John Crowe Ransom
(1888 - 1974)
John Crowe Ransom was born in Pulaski, Tennessee, in 1888. He earned his bachelor’s degree from Vanderbilt University, graduating first in his class, and taught school for several years before attending Christ Church at Oxford as a Rhodes Scholar. He began working as an English professor at Vanderbilt, a role interrupted by time spent as an artillery officer during World War I. Back at Vanderbilt, Ransom helped to found the Fugitives, an influential collective of Southern writers with an interest in modernism and a focus on traditional forms and rural Southern culture. Its other members included Allen Tate and Robert Penn Warren. With the Fugitives, Ransom began a poetry practice that resulted in four collections between 1919 and 1927.

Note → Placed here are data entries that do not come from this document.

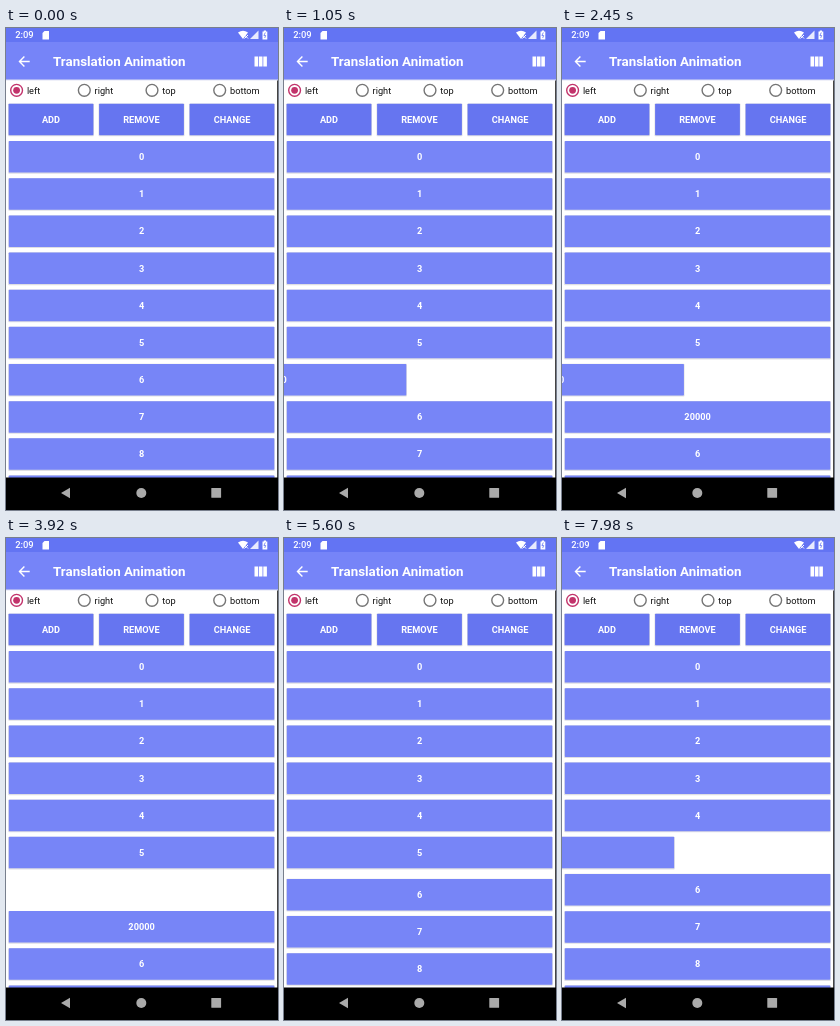
Animation, 272 px wide and 482 px high, one loop 8 s. Source, as an HTML page:

```html
<!DOCTYPE html>
<html lang="en">
<head>
<meta charset="utf-8">
<title>Translation Animation</title>
<style>
  html, body { margin: 0; width: 100%; height: 100%; overflow: hidden; background: #fff; }
  svg { display: block; width: 272px; height: 482px; font: 9.2px Roboto, sans-serif; }
  .label { fill: #fff; font-weight: 600; text-anchor: middle; }
  .row { fill: #7785f7; }
  .action { fill: #6675f0; }
  .shadow { fill: #335; opacity: .16; }
  .white { fill: #fff; }
</style>
</head>
<body>
<svg viewBox="0 0 272 482">
  <rect width="272" height="482" fill="#fff"/>
  <g id="list"></g>

  <rect x="271" y="52" width="1" height="430" fill="#444"/>
  <rect y="51" width="272" height="1.5" fill="#dfe1f3"/>
  <rect width="272" height="51.5" fill="#7684f8"/>
  <rect width="272" height="14" fill="#6374f3"/>
  <g class="white">
    <text x="9.2" y="10.4" font-size="9.4" font-weight="500">2:09</text>
    <path d="M38.500 3H43V11.500H36.500V5Z"/>
    <path d="M232 4.500Q237 1 242 4.500L237 11Z"/>
    <path d="M252.500 2.500V11H244Z" opacity=".85"/>
    <path d="M257.800 2.500H260V3.500H261.300V11.500H256.500V3.500H257.800Z"/>
    <text x="47" y="38.200" font-size="13.350" font-weight="600">Translation Animation</text>
    <path d="M248.500 28.500h3.600v10h-3.600zm4.400 0h3.600v10h-3.600zm4.400 0h3.600v10h-3.600z"/>
  </g>
  <path d="M238.500 7l3.500 3.500m0-3.500l-3.500 3.500" stroke="#fff"/>
  <path d="M259.300 4.500l-1.400 3h1.800l-1 2.500" fill="none" stroke="#6374f3" stroke-width=".8"/>
  <path d="M23.700 33.500H13.700M18.400 28.600L13.500 33.500L18.400 38.400" fill="none" stroke="#fff" stroke-width="1.400"/>

  <g id="controls"></g>

  <rect y="449.500" width="272" height="32.500"/>
  <g fill="#aaa">
    <path d="M55 465L64 459.700V470.300Z"/>
    <circle cx="135.300" cy="465" r="5"/>
    <rect x="205.300" y="460" width="9.800" height="9.800" rx=".6"/>
  </g>
</svg>
<script>
const LOOP = 8000, PITCH = 37.15, TOP = 113.1, SCREEN = 271;
const list = document.getElementById('list');
const controls = document.getElementById('controls');

function add(parent, name, attrs, text = '') {
  const node = document.createElementNS('http://www.w3.org/2000/svg', name);
  for (const key in attrs) node.setAttribute(key, attrs[key]);
  node.textContent = text;
  return parent.appendChild(node);
}

function button(parent, type, x, y, width, text) {
  const g = add(parent, 'g', {});
  add(g, 'rect', { class: 'shadow', x: x - .6, y: y - .2, width: width + 1.2, height: 32.8, rx: 1 });
  add(g, 'rect', { class: type, x, y, width, height: 31.5, rx: .7 });
  add(g, 'text', { class: 'label', x: x + width / 2, y: y + 19 }, text);
  return g;
}

['left', 'right', 'top', 'bottom'].forEach((side, i) => {
  const cx = 10.6 + i * 67.7, color = i ? '#757575' : '#c2336b';
  add(controls, 'circle', { cx, cy: 62.3, r: 5.9, fill: 'none', stroke: color, 'stroke-width': 1.4 });
  if (!i) add(controls, 'circle', { cx, cy: 62.3, r: 3.4, fill: color });
  add(controls, 'text', { x: cx + 10.3, y: 65.6, fill: '#111' }, side);
});
['ADD', 'REMOVE', 'CHANGE'].forEach((text, i) =>
  button(controls, 'action', 2.6 + i * 90.5, 75.7, 84.8, text));

const row = text => button(list, 'row', 2.8, TOP, 265.5, text);
const rows = Array.from({ length: 10 }, (_, i) => row(i));
const first = row('20000'), second = row('20000');

function place(node, slide, shift) {
  node.setAttribute('transform', `translate(${slide * SCREEN} ${shift * PITCH})`);
}

function draw(t) {
  // Accelerate-decelerate progress between two times
  const ease = (start, end) => {
    const p = Math.min(1, Math.max(0, (t - start) / (end - start)));
    return (1 - Math.cos(p * Math.PI)) / 2;
  };
  const firstGap = ease(718, 945) - ease(5224, 5718);
  const secondGap = ease(1930, 2284) - ease(3915, 4265);
  rows.forEach((node, i) => place(node,
    i === 5 ? -ease(7158, 8658) : 0,
    i > 5 ? i + firstGap + secondGap : i));
  place(first, ease(945, 1168) - 1 - ease(4730, 5224), 6 + secondGap);
  place(second, ease(2284, 2636) - 1 - ease(3680, 3915), 6);
}

const begin = performance.now();
function tick() {
  draw((performance.now() - begin) % LOOP);
  requestAnimationFrame(tick);
}
tick();
</script>
</body>
</html>
```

After the publication of Two Gentlemen in Bonds (1926), Ransom turned to criticism, confining his poetic efforts to reworking prior poems. His The New Criticism (1941) was a seminal work for generations of scholars and readers: it proposed close reading as an alternative to the then-prevalent critical style based on cultural context and authorial and readerly presumptions about the text. In 1937, Ransom began teaching at Kenyon College, where he founded and edited The Kenyon Review and remained until his retirement. A Bollingen Prize winner, Ransom is also the recipient of a National Book Award in Poetry for 1963’s Selected Poems, the Russell Loines Award for Poetry, and a fellowship from the National Endowment for the Arts. He is primarily remembered as a critic and teacher, with many prominent students including Robert Lowell, E. L. Doctorow, James Wright, and Randall Jarrell.